The precautionary move allows state agencies to begin coordinating resources ahead of the Category 5 hurricane that could affect South Carolina in the coming days.
No evacuation order was announced for coastal counties; however McMaster said if one does come, it could be as early as Friday.
McMaster said he will be asking President Donald Trump about a presidential disaster declaration today, which will help the state to “receive federal aid and resources, in order to prepare for the landfall (of Irma), if and when it comes.”
As of his 2:15 p.m. briefing, McMaster had not spoken with Trump, but expects to do so soon.
McMaster activated the statewide mass transportation plan to assist individuals in relocating from the six counties that border the Atlantic Ocean. The move involves bussing residents from the vulnerable areas and is a time-sensitive decision that could have a negative impact on evacuation, if delayed.

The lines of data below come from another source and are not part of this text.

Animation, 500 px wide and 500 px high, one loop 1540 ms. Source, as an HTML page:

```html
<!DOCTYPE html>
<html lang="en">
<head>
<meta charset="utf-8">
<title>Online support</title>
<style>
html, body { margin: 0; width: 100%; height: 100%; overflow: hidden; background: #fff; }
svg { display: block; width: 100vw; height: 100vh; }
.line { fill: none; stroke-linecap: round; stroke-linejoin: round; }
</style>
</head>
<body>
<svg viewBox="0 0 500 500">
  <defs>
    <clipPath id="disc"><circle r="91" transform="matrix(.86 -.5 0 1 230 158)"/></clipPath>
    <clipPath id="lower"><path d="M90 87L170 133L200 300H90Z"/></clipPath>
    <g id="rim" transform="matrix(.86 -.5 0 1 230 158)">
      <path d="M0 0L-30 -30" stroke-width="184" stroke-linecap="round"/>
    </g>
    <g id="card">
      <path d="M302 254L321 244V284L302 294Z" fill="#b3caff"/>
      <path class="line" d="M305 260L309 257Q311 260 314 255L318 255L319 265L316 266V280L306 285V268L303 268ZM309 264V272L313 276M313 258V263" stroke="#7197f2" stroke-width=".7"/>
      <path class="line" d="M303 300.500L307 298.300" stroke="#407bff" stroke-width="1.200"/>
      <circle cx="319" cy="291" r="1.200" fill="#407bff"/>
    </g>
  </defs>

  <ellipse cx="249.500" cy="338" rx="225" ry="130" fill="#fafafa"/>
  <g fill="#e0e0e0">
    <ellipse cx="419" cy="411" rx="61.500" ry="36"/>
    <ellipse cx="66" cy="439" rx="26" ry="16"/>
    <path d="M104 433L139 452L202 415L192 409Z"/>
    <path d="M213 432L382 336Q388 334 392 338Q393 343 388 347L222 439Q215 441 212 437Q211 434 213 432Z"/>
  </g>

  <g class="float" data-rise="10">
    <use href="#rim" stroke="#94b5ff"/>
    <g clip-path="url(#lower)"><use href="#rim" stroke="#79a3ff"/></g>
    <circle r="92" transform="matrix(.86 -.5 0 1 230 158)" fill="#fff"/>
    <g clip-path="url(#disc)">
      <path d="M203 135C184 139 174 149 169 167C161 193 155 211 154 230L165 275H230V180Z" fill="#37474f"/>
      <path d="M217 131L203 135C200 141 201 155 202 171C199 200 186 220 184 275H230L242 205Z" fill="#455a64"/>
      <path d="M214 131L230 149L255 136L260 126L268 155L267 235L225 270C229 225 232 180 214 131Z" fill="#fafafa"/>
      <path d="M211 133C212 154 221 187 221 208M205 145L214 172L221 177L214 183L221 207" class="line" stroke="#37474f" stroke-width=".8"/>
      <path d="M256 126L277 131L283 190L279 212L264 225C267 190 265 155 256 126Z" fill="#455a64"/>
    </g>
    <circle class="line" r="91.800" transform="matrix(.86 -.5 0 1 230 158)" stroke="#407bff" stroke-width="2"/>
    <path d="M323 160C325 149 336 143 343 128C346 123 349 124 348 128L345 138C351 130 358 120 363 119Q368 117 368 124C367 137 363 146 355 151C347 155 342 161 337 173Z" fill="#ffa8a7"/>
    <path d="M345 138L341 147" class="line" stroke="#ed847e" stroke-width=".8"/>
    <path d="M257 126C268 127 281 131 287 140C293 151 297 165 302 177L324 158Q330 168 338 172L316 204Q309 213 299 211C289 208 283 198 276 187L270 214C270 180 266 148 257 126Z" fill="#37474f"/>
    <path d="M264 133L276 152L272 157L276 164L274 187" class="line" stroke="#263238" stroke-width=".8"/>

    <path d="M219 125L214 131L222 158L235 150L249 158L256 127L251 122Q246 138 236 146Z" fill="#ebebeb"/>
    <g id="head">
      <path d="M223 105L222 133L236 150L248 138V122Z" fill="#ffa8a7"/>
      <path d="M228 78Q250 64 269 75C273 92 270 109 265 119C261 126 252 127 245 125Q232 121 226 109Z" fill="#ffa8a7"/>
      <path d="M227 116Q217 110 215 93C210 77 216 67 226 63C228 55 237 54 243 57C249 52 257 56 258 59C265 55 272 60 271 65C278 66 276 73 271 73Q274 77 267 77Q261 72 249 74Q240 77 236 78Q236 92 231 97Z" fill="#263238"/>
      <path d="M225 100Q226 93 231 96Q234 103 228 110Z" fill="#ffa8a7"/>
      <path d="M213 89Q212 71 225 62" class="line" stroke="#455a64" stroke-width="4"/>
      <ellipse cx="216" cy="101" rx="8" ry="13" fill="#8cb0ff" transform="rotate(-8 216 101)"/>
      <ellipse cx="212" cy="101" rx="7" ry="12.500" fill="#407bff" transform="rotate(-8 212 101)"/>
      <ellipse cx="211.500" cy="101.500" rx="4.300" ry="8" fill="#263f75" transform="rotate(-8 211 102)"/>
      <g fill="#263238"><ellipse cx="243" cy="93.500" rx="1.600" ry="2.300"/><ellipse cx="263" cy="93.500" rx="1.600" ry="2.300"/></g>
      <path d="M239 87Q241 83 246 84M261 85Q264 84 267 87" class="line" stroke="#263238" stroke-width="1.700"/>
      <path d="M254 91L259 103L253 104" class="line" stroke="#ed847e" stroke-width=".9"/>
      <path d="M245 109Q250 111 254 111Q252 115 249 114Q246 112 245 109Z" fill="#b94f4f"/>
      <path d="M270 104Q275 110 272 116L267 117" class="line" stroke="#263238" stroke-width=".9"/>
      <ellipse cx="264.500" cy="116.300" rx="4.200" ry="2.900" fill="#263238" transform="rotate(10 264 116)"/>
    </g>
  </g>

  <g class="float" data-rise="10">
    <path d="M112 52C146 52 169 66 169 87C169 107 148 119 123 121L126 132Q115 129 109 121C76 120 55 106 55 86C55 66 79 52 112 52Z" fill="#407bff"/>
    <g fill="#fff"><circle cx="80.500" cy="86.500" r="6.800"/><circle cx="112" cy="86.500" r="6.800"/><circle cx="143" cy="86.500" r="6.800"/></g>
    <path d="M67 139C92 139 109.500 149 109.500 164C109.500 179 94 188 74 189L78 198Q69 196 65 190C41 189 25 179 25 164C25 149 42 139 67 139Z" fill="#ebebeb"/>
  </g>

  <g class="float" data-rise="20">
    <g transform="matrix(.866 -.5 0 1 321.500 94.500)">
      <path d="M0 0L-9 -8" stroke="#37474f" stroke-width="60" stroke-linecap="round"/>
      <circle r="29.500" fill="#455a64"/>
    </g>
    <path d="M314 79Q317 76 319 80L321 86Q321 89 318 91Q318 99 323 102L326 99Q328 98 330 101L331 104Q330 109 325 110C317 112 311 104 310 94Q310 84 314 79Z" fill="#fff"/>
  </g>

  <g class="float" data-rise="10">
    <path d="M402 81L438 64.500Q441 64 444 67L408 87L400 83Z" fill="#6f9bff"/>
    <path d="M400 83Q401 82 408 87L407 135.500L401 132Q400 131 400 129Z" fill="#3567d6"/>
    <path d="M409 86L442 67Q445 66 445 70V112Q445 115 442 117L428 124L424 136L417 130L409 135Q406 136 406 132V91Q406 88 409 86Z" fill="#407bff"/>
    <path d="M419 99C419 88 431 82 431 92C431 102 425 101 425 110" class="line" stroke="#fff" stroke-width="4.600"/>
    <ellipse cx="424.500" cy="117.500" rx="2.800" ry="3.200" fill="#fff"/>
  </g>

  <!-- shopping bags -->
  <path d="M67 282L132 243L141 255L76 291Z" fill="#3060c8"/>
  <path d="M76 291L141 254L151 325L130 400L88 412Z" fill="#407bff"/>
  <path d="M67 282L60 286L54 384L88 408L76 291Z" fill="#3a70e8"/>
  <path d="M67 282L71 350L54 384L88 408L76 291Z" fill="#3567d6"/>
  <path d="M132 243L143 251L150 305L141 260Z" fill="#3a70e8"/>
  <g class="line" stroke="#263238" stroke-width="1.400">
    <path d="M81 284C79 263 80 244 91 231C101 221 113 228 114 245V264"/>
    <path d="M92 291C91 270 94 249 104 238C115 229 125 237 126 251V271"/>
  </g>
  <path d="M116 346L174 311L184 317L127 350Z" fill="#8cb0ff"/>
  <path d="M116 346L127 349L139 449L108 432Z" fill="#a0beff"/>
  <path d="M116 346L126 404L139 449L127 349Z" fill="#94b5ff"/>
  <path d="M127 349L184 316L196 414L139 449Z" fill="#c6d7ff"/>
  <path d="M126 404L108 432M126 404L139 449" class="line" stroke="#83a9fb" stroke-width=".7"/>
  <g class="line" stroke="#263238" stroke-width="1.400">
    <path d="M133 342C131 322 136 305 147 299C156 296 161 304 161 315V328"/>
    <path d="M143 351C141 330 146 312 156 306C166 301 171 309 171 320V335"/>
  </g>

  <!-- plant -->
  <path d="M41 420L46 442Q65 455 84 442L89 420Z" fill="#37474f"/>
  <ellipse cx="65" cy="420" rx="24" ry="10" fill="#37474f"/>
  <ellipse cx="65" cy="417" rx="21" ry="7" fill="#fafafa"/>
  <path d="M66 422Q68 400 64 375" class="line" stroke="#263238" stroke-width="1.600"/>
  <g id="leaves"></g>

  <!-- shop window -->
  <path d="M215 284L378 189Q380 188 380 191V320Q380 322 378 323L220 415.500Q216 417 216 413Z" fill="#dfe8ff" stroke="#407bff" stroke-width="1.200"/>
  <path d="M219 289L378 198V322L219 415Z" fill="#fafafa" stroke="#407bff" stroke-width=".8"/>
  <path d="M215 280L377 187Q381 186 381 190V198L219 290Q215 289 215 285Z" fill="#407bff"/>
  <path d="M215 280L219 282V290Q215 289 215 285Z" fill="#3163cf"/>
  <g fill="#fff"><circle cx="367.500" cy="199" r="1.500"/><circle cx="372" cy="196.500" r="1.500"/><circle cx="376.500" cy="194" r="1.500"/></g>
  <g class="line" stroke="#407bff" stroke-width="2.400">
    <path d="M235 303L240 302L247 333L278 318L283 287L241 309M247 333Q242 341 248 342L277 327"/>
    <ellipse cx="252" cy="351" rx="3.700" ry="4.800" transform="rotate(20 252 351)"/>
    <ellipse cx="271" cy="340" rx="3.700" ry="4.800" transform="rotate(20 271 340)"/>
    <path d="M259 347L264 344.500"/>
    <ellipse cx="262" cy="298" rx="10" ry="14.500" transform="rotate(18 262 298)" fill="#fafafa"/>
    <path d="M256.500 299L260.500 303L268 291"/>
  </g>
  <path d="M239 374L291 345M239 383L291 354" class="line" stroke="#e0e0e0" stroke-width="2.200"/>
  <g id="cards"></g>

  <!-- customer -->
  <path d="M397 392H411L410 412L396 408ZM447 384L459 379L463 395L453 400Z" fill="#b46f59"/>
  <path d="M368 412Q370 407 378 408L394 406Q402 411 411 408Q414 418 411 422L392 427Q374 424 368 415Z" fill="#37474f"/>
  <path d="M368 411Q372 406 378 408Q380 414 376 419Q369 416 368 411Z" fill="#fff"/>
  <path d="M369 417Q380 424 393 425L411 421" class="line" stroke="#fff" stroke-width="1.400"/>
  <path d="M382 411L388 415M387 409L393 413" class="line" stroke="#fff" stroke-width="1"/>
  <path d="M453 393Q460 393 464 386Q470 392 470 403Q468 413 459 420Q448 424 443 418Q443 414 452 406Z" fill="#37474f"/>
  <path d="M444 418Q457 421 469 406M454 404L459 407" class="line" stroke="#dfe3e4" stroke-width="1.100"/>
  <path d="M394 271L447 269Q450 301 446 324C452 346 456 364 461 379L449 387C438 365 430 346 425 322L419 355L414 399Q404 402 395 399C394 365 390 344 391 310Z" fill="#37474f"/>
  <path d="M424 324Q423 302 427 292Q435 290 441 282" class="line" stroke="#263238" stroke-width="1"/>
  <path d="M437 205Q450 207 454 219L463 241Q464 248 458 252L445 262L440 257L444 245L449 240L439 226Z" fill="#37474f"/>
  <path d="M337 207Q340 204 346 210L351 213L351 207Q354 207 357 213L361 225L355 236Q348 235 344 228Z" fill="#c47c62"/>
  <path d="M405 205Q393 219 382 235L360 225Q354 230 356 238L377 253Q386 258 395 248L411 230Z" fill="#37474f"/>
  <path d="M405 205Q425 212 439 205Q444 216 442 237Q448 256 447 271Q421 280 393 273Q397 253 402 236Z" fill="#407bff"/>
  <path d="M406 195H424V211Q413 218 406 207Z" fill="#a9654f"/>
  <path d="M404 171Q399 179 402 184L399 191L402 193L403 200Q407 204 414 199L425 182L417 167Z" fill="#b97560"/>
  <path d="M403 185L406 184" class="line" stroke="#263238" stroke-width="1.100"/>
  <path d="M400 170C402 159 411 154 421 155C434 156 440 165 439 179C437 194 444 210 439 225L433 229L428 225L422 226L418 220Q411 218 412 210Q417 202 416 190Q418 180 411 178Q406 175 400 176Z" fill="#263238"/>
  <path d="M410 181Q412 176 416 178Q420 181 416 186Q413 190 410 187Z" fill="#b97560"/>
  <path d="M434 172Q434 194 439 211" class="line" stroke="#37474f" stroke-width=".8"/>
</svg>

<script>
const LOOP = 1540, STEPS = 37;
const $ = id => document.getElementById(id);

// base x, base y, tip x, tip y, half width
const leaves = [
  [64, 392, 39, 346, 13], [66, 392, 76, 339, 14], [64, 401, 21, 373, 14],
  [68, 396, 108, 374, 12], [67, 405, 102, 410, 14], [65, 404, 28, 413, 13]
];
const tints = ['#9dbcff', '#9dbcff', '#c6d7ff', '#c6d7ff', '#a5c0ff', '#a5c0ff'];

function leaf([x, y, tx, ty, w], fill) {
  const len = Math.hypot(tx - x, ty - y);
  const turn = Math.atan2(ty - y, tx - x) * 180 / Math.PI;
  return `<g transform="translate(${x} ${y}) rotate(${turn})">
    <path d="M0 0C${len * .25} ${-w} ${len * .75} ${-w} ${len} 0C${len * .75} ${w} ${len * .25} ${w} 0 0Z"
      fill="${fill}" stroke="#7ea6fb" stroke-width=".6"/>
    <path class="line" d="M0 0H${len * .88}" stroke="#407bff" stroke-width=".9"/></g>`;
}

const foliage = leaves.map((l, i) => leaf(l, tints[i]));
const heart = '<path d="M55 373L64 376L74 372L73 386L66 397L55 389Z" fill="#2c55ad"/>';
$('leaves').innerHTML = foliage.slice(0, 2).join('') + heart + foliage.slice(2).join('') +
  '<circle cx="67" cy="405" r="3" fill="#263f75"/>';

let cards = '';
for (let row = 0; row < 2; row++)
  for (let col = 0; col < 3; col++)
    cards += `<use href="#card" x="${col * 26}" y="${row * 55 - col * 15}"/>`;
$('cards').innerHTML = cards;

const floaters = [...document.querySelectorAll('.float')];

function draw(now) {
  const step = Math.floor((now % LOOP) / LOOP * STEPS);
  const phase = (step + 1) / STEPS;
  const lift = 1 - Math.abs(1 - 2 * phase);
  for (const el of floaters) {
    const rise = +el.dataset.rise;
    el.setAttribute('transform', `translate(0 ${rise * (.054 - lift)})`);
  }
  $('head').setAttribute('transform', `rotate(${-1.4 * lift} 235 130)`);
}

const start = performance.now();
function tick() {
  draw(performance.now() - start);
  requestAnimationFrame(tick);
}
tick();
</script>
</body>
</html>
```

Details are still forthcoming, but the plan was most recently used prior to Hurricane Matthew to evacuate Charleston residents with limited transportation.
“The state of emergency allows one of the best, most experienced emergency response teams in the entire world to begin organizing response efforts,” McMaster said in a statement. “South Carolina is fortunate to have time to allow us to prepare for Hurricane Irma’s potential landfall.”
McMaster briefed the media along with Emergency Management Director Kim Stenson and U.S. Army Major General Bob Livingston.
“Hurricane Irma is a dangerous storm and its projected path could put South Carolina in harm’s way,” Stenson said.
The Emergency Management Division has increased operational readiness to Condition 4. OPCON 4 is the next highest response level above normal, day-to-day activities, and emergency managers make initial preparations for the possibility of any hazardous situations.
The S.C. National Guard has not been activated at this time.
Irma continues to strengthen as it moves through the Caribbean slamming the U.S. Virgin Islands and Puerto Rico with winds up to 185 mph—well above the 157 mph threshold of a Category 5 storm.
Hurricane Matthew made landfall in McClellanville on October 8, 2016, as a Category 1 hurricane with maximum sustained winds of 75 mph.